As everyone knows (or should know), the mighty RFC 1918 states that private network IP addresses can only fall in three great blocks:
192.168.0.0/16 172.16.0.0/12 10.0.0.0/8
Which is your favorite one?
How big do you usually choose to make a subnet, regardless of course of how many devices you really need to connect to it?
Do you think it should be kept to a minimum, or should it be as great and glorious as possible?
Do you believe in the law and order of "round" subnets (/8,/16,/24), or do you prefer the anarchy and crawling chaos of "unround" ones?
Do you follow the Sacred School of Our Gateway Should Be .1, the Unholy Temple of No It Should Be .254, or the blasphemous teachings of the Order Of It Shall End With Whatever We Want It To End With?
Do you feel in your heart that Servers should have "low" addresses and Clients should use "high" ones? Or will only Fate define how the Server and the Client are to be called?
Do you always use (or try to use) the same ending numbers in all the subnets you manage, so that you may find your gateway and your DNS in the hour of your great need?
Do you believe in DHCP or in Static Addressing? And do you have faith in their hybrid child, DHCP With Reservations, even for not-client machines like network printers or, may all the Gods forgive you, Servers?

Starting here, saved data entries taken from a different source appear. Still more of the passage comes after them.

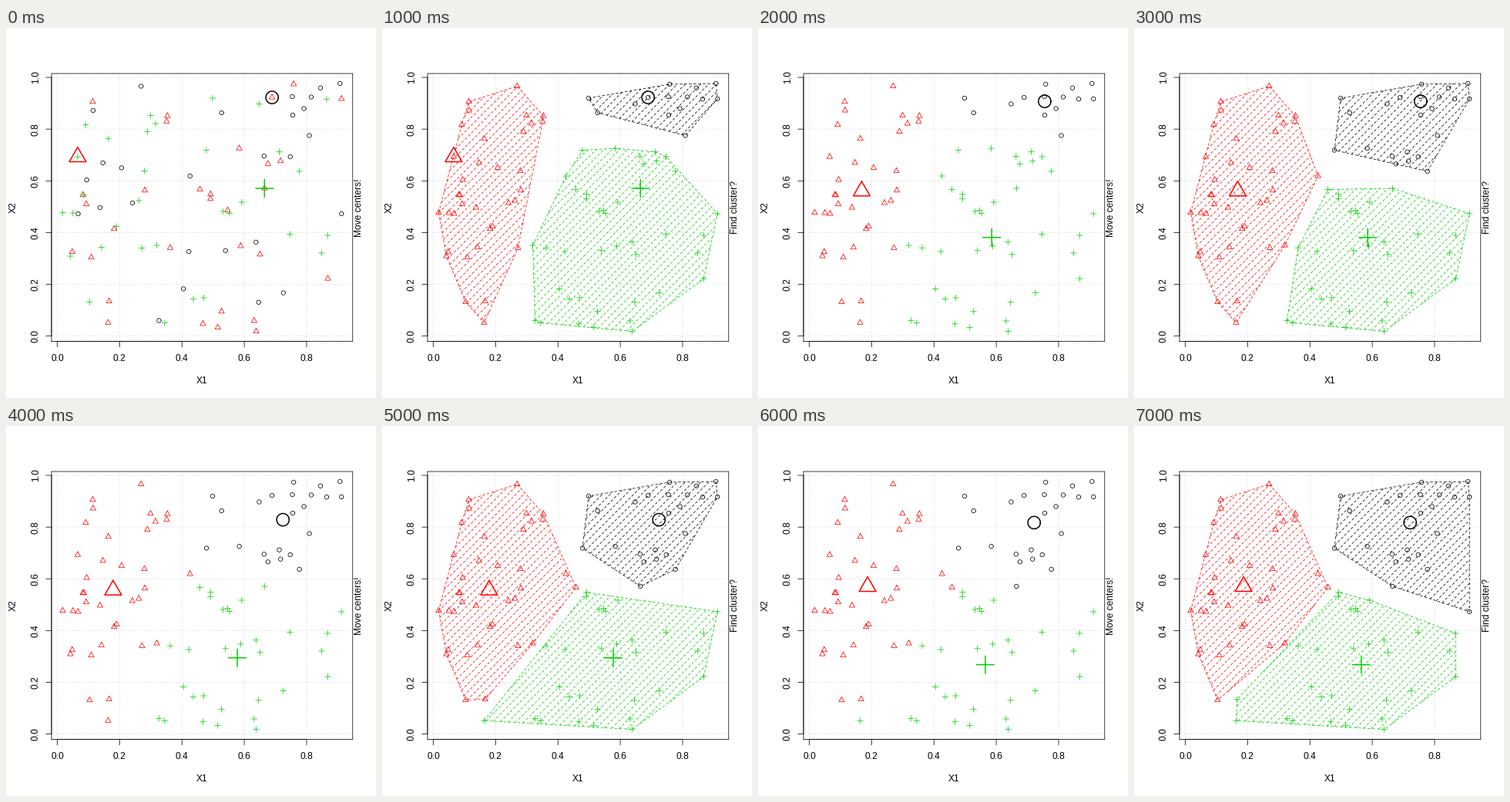
A matplotlib script that plays this animation: 480 by 480 pixels, repeating every 8 s.

```python
import numpy as np
import matplotlib.pyplot as plt
from matplotlib.animation import FuncAnimation
from matplotlib.collections import LineCollection

plt.rcParams["font.family"] = "Liberation Sans"

SIZE = 480
LEFT, RIGHT, TOP, BOTTOM = 59.04, 449.76, 59.04, 406.56
LINE = 14.4                      # height of one margin text line
X0, Y0 = 66.55, 399.55           # pixel position of the data origin
UNIT = np.array([404.3, 335.5])  # pixels per data unit
COLORS = ["#000000", "#ff0000", "#00cd00"]
THIN = 0.75
HATCH_STEP = 7.2 * np.sqrt(2)

# Points in pixels, grouped by their random starting label.
circles = [
    (175.3, 75.5), (113, 107), (279.7, 110), (371.5, 89), (396, 89.5),
    (408, 77.7), (433.2, 72), (386.5, 104.5), (372, 113), (393.5, 139.5),
    (334.8, 166.3), (368.7, 167), (125.7, 174.9), (104.6, 197), (150, 181.4),
    (164, 227), (122, 233), (93.5, 241), (238.7, 192), (435.2, 240.9),
    (324.3, 277.8), (284.7, 288.8), (237.2, 290), (230.2, 338.4),
    (198.5, 379.5), (327.7, 355.8), (359.8, 343.6),
]
triangles = [
    (112.5, 95.7), (209.4, 114.1), (208.4, 121.3), (373.2, 72.9), (345.2, 90.1),
    (435.2, 91.9), (302.6, 156.1), (339.8, 176.3), (356.2, 172.7), (335.3, 208),
    (99.7, 216.7), (104, 228.6), (180.1, 210.7), (251.6, 209.4), (265.4, 215.7),
    (265.2, 221.7), (287.6, 236.7), (140.2, 260.6), (85.9, 290.6),
    (110.6, 297.5), (213, 285.2), (304.5, 282.9), (329.5, 293.8),
    (417.5, 325.1), (133.8, 354.5), (132.5, 382.3), (255.5, 383.8),
    (279.6, 367.7), (274.7, 388.4), (321.9, 380), (324.6, 393.6),
]
pluses = [
    (103.4, 125.6), (132.8, 143.7), (187.5, 113.6), (194, 124), (183.4, 134.5),
    (268, 91), (328.4, 98.5), (416, 92.2), (260, 158.5), (354.5, 160.7),
    (380.6, 185.9), (93, 167.2), (179.6, 185.5), (172.3, 224), (101, 216.7),
    (73.5, 239.5), (86.8, 240), (143.4, 257.5), (83.5, 296), (123.9, 284.6),
    (176.4, 285.5), (195.6, 282), (305.9, 226), (281.4, 238), (290, 240.5),
    (368.3, 267.4), (417.2, 269), (409.3, 291.9), (108.5, 355.5),
    (243, 351.5), (256.6, 350), (205.8, 382.6),
]
points = np.array(circles + triangles + pluses)
start_labels = np.repeat([0, 1, 2], [len(circles), len(triangles), len(pluses)])
start_centers = np.array([(345.2, 90.1), (93, 167.2), (335.3, 208)])

# Marker outlines at size 1, one list of strokes per cluster.
R = 2.7
turn = np.linspace(0, 2 * np.pi, 49)
ARM = R * np.sqrt(2)
SHAPES = [
    [R * np.column_stack([np.cos(turn), np.sin(turn)])],
    [R * np.array([(0, -1.5551), (1.3468, 0.7776), (-1.3468, 0.7776), (0, -1.5551)])],
    [np.array([(-ARM, 0), (ARM, 0)]), np.array([(0, -ARM), (0, ARM)])],
]


def k_means_steps(rounds=4):
    """Alternate between moved centers and reassigned points."""
    steps, labels, centers = [], start_labels, start_centers
    for _ in range(rounds):
        steps.append((False, labels, centers))
        gaps = (points[:, None] - centers[None]) / UNIT
        labels = (gaps ** 2).sum(axis=2).argmin(axis=1)
        steps.append((True, labels, centers))
        centers = np.array([points[labels == k].mean(axis=0) for k in range(3)])
    return steps


def half_hull(pts):
    chain = []
    for p in pts:
        while len(chain) > 1:
            a, b = chain[-2], chain[-1]
            if (b[0] - a[0]) * (p[1] - a[1]) > (b[1] - a[1]) * (p[0] - a[0]):
                break
            chain.pop()
        chain.append(p)
    return chain[:-1]


def convex_hull(pts):
    order = sorted(map(tuple, pts))
    hull = half_hull(order) + half_hull(order[::-1])
    return np.array(hull + hull[:1])


def hatch_lines(hull):
    """Clip the 45 degree lines x + y = c to a closed convex outline."""
    sums = hull.sum(axis=1)
    origin = X0 + Y0
    first = int(np.ceil((sums.min() - origin) / HATCH_STEP))
    last = int(np.floor((sums.max() - origin) / HATCH_STEP))
    lines = []
    for c in origin + HATCH_STEP * np.arange(first, last + 1):
        cuts = []
        for a, b, sa, sb in zip(hull, hull[1:], sums, sums[1:]):
            if (sa < c) != (sb < c):
                cuts.append(tuple(a + (b - a) * (c - sa) / (sb - sa)))
        if len(cuts) == 2:
            lines.append(sorted(cuts))
    return lines


fig = plt.figure(figsize=(SIZE / 72, SIZE / 72), dpi=72, facecolor="white")
ax = fig.add_axes([0, 0, 1, 1])


def stroke(lines, color, width=THIN, style="solid"):
    lc = LineCollection(lines, colors=color, linewidths=width, linestyles=style,
                        capstyle="round", joinstyle="round")
    lc.set_snap(False)
    lc.set_zorder(len(ax.collections) + 1)
    ax.add_collection(lc, autolim=False)


def label(x, y, text, rotation=0):
    ax.text(x, y, text, fontsize=12, color="black", rotation=rotation,
            ha="center", va="baseline", rotation_mode="anchor", zorder=50)


def markers(spots, kind, scale=1, width=THIN):
    stroke([s * scale + p for p in spots for s in SHAPES[kind]], COLORS[kind], width)


def draw_grid(xs, ys):
    lines = [[(x, BOTTOM), (x, TOP)] for x in xs]
    lines += [[(LEFT, y), (RIGHT, y)] for y in ys]
    stroke(lines, "#d3d3d3", style=(0, (1, 3)))


def draw_axes(xs, ys):
    tick = LINE / 2
    lines = [[(x, BOTTOM), (x, BOTTOM + tick)] for x in xs]
    lines += [[(LEFT, y), (LEFT - tick, y)] for y in ys]
    lines += [[(xs[0], BOTTOM), (xs[-1], BOTTOM)], [(LEFT, ys[0]), (LEFT, ys[-1])]]
    lines.append([(LEFT, BOTTOM), (RIGHT, BOTTOM), (RIGHT, TOP), (LEFT, TOP), (LEFT, BOTTOM)])
    stroke(lines, "black")
    for i, x in enumerate(xs):
        label(x, BOTTOM + 1.8 * LINE, f"{i / 5:.1f}")
    for i, y in enumerate(ys):
        label(LEFT - 1.2 * LINE, y, f"{i / 5:.1f}", 90)
    label((LEFT + RIGHT) / 2, BOTTOM + 3.8 * LINE, "X1")
    label(LEFT - 3.2 * LINE, (TOP + BOTTOM) / 2, "X2", 90)


STEPS = k_means_steps()


def draw(i):
    ax.clear()
    ax.set_xlim(0, SIZE)
    ax.set_ylim(SIZE, 0)
    ax.axis("off")
    finding, labels, centers = STEPS[i]
    xs = X0 + UNIT[0] * 0.2 * np.arange(5)
    ys = Y0 - UNIT[1] * 0.2 * np.arange(6)
    draw_grid(xs, ys)
    draw_axes(xs, ys)
    for k in range(3):
        group = points[labels == k]
        if finding:
            hull = convex_hull(group)
            stroke(hatch_lines(hull), COLORS[k], style=(0, (4, 4)))
            stroke([hull], COLORS[k], style=(0, (4, 4)))
        markers(group, k)
    for k in range(3):
        markers(centers[k:k + 1], k, scale=3, width=2 * THIN)
    hint = "Find cluster?" if finding else "Move centers!"
    label(RIGHT + 0.8 * LINE, (TOP + BOTTOM) / 2, hint, 90)
    return []


anim = FuncAnimation(fig, draw, frames=len(STEPS), interval=1000,
                     init_func=lambda: [], repeat=True, repeat_delay=0)
plt.show()
```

"Take this and divide it; this is my 2^32 address space, which shall be endlessly fragmented for all your addressing needs, until IPv6 may finally come."